Shareholders voted in favour of the unusual funding agreement at a lengthy and sometimes fiery annual general meeting on Wednesday, in which chairman Lachlan Murdoch backed Ten boss Hamish McLennan to keep his chairmanship of real estate classified company REA Group.
The Australian Shareholders Association had called for Mr McLennan to resign as chairman of REA, arguing Ten's turnaround required his full concentration.
But Mr Murdoch said Mr McLennan's digital media experience with REA Group would help Ten as it sought to preserve advertising margins in traditional broadcasting while seeking a high-yielding audience online.
Mr Murdoch said Ten's new digital platform, Tenplay, was "generating significant growth" for its online advertising revenue, and although it was early days it "would be remiss of us not to have a strategy".
And with free-to-air broadcasters battling "tremendous headwinds", Mr Murdoch urged the government to review Australia's media laws, arguing that the local content required of free-to-air broadcasters was at risk as online content stole eyeballs.
"In the converged media environment exactly the same content is often delivered across multiple different platforms - pay television, mobile, internet and free-to-air television - each of which is subject to a different level of regulations," he said.
"A level playing field across content rules, tax levies and diversity is vital to maintain the strength and competitiveness of Australian media and its ability to continue to invest heavily in local content."
Ten, the fourth-rating broadcaster behind the ABC, has battled low ratings, a weak share price and executive turnover.
Mr McLennan told shareholders that although Ten's ratings in 2013 were "unacceptable", there had been a positive response to the company's shift from the youth market.
"Since we shifted Ten's focus to people 25 to 54, we have seen growth in our audience in that demographic. It is early days but we have seen increases. Just as importantly, our advertising revenue has stabilised in recent months."
Ten, Fox Sports Australia and Foxtel this week announced a six-year, $241 million deal to broadcast the V8 Supercars motor racing series.
Mr McLennan said Ten was focused for 2014 on improving ratings, revenue and shareholder returns through premium sport, "event" television, premium drama, a 6pm family entertainment show, news and US content.

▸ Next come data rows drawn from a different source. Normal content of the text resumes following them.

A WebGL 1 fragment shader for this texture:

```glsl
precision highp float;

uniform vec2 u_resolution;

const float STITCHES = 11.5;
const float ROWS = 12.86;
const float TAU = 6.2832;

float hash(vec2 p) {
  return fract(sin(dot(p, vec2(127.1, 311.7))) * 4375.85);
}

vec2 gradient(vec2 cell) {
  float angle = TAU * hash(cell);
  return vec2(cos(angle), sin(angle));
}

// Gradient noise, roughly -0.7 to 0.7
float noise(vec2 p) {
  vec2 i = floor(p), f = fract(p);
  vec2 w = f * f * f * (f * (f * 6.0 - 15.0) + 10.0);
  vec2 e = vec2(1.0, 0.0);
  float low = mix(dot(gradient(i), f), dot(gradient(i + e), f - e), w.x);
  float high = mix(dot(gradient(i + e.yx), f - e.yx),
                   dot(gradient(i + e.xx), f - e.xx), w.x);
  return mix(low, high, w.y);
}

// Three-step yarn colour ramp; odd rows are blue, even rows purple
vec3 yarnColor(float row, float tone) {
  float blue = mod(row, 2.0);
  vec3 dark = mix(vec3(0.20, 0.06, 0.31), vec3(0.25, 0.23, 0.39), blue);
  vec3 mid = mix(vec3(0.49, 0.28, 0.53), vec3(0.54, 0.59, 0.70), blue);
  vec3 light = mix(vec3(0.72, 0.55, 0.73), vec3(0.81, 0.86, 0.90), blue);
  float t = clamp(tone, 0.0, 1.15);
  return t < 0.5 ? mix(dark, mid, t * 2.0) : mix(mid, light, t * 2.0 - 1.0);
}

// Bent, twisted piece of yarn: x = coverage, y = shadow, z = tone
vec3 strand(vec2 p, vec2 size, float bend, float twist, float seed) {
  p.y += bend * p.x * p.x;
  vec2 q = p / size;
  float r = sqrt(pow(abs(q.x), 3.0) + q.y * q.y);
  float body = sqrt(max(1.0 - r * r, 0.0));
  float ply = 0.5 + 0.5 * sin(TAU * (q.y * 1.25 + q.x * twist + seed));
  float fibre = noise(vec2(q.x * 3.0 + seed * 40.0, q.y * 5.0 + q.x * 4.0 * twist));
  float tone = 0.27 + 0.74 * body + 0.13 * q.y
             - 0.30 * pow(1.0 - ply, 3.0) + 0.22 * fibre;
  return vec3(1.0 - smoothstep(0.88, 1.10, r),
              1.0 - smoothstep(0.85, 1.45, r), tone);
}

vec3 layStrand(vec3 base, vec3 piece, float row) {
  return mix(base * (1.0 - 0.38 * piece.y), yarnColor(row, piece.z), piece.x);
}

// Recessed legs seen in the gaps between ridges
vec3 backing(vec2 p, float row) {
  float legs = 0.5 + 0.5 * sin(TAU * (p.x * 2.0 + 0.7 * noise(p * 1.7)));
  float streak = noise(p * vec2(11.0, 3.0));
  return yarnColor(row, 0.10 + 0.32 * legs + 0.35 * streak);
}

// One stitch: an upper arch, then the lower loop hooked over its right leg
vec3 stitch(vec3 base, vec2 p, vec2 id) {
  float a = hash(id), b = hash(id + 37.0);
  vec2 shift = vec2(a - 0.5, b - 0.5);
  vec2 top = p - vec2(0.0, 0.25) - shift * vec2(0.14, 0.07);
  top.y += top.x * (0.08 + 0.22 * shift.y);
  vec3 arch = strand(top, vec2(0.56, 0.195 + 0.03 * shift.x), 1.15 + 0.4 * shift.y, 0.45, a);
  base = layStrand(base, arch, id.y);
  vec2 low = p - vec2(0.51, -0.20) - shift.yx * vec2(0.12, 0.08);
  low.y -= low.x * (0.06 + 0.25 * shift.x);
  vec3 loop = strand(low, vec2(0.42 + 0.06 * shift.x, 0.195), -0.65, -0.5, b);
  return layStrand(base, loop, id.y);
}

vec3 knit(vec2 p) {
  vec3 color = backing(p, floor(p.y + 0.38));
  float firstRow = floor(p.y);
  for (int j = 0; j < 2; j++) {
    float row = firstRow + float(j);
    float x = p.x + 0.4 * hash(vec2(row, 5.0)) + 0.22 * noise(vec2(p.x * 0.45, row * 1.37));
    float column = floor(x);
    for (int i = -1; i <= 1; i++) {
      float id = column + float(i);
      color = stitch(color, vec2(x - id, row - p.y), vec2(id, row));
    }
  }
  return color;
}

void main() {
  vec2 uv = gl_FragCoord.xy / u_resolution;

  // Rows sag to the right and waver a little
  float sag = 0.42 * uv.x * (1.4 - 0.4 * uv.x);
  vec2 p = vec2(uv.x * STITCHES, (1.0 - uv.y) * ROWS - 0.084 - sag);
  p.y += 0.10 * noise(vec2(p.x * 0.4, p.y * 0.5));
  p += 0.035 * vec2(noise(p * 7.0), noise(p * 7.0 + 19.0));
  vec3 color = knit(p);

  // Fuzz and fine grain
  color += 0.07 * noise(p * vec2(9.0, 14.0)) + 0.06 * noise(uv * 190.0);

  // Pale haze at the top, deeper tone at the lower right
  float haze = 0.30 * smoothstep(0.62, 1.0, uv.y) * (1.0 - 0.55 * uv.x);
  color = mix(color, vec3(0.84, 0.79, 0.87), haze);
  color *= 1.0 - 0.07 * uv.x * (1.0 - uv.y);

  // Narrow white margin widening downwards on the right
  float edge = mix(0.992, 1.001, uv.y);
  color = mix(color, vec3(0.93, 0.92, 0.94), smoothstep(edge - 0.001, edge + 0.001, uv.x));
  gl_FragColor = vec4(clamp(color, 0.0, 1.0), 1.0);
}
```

Ten shareholders approved a $200 million loan from the Commonwealth Bank, guaranteed by shareholders Mr Murdoch, Bruce Gordon and James Packer. In supporting the deal, the ASA said "financial freedom is required if the company is to survive, and yes, if the new initiatives and programming fail we could be handing over control of the administration process to people who own one-third of the company".